*EXERCISE INSTRUCTIONS*. For the records that follow, give the number of lines containing the word "total", with no added text.
### EXCERPTED RECORDS ###
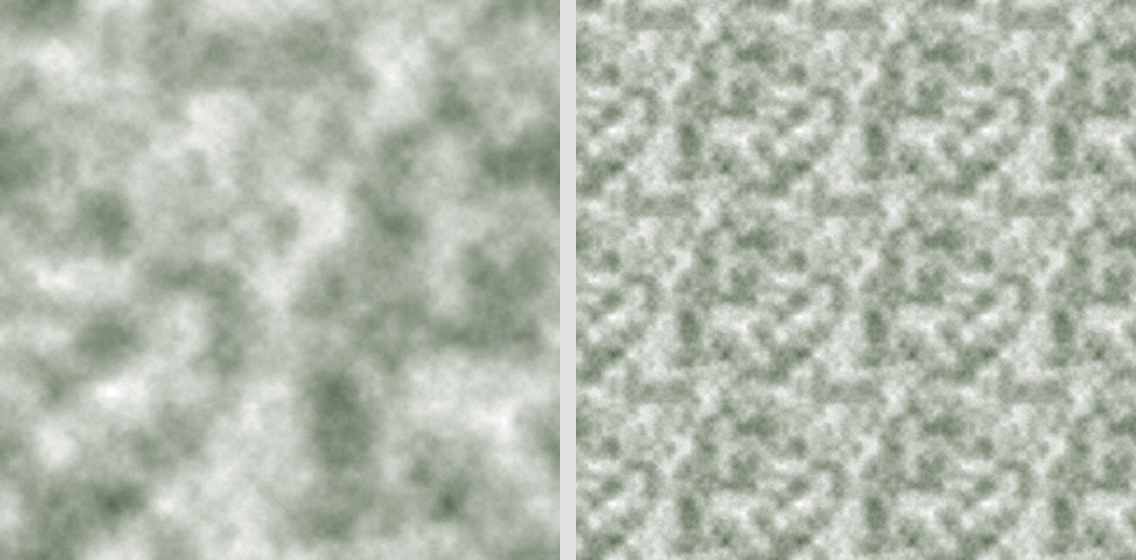
Left: one tile. Right: repeated 3 by 3.
Write a Shadertoy shader that draws this texture.

```glsl
// Soft, cloudy grey-green mottling, like lichen-stained plaster, that tiles seamlessly.

const vec3 MOSS = vec3(0.472, 0.523, 0.443);
const vec3 SAGE = vec3(0.703, 0.732, 0.682);
const vec3 CHALK = vec3(0.935, 0.940, 0.930);

const float BASE_CELLS = 10.0;   // cells of the largest clouds across the tile
const int OCTAVES = 6;
const float GAIN = 0.53;         // strength of each octave relative to the last
const float TONE_SPAN = 0.285;   // noise distance from sage to moss or chalk
const float TINT_CELLS = 256.0;  // cells of the faint colour speckle
const float TINT_AMOUNT = 0.03;

float hash(vec2 p, float seed) {
    return fract(sin(dot(p, vec2(12.9898, 78.233)) + seed * 37.719) * 43758.5453);
}

// Value noise whose lattice wraps after the given number of cells
float wrappedNoise(vec2 uv, float cells, float seed) {
    vec2 p = uv * cells;
    vec2 cell = floor(p);
    vec2 f = fract(p);
    vec2 blend = f * f * (3.0 - 2.0 * f);
    vec2 lo = mod(cell, cells);
    vec2 hi = mod(cell + 1.0, cells);
    float bottom = mix(hash(lo, seed), hash(vec2(hi.x, lo.y), seed), blend.x);
    float top = mix(hash(vec2(lo.x, hi.y), seed), hash(hi, seed), blend.x);
    return mix(bottom, top, blend.y);
}

// Sum of octaves, normalised to 0..1
float clouds(vec2 uv) {
    float sum = 0.0;
    float total = 0.0;
    float weight = 1.0;
    float cells = BASE_CELLS;
    for (int i = 0; i < OCTAVES; i++) {
        sum += weight * wrappedNoise(uv, cells, float(i) + 1.0);
        total += weight;
        weight *= GAIN;
        cells *= 2.0;
    }
    return sum / total;
}

void mainImage(out vec4 fragColor, in vec2 fragCoord) {
    vec2 uv = fragCoord / iResolution.xy;

    // Tone runs from -1 (moss) through 0 (sage) to 1 (chalk)
    float tone = (clouds(uv) - 0.5) / TONE_SPAN;
    vec3 color = SAGE + (CHALK - SAGE) * max(tone, 0.0) + (SAGE - MOSS) * min(tone, 0.0);

    // Faint independent speckle in each channel
    vec3 tint = vec3(wrappedNoise(uv, TINT_CELLS, 11.0),
                     wrappedNoise(uv, TINT_CELLS, 12.0),
                     wrappedNoise(uv, TINT_CELLS, 13.0));
    color += (tint - 0.5) * TINT_AMOUNT;

    fragColor = vec4(clamp(color, 0.0, 1.0), 1.0);
}
```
###
*SOLUTION TO THIS EXERCISE*. 3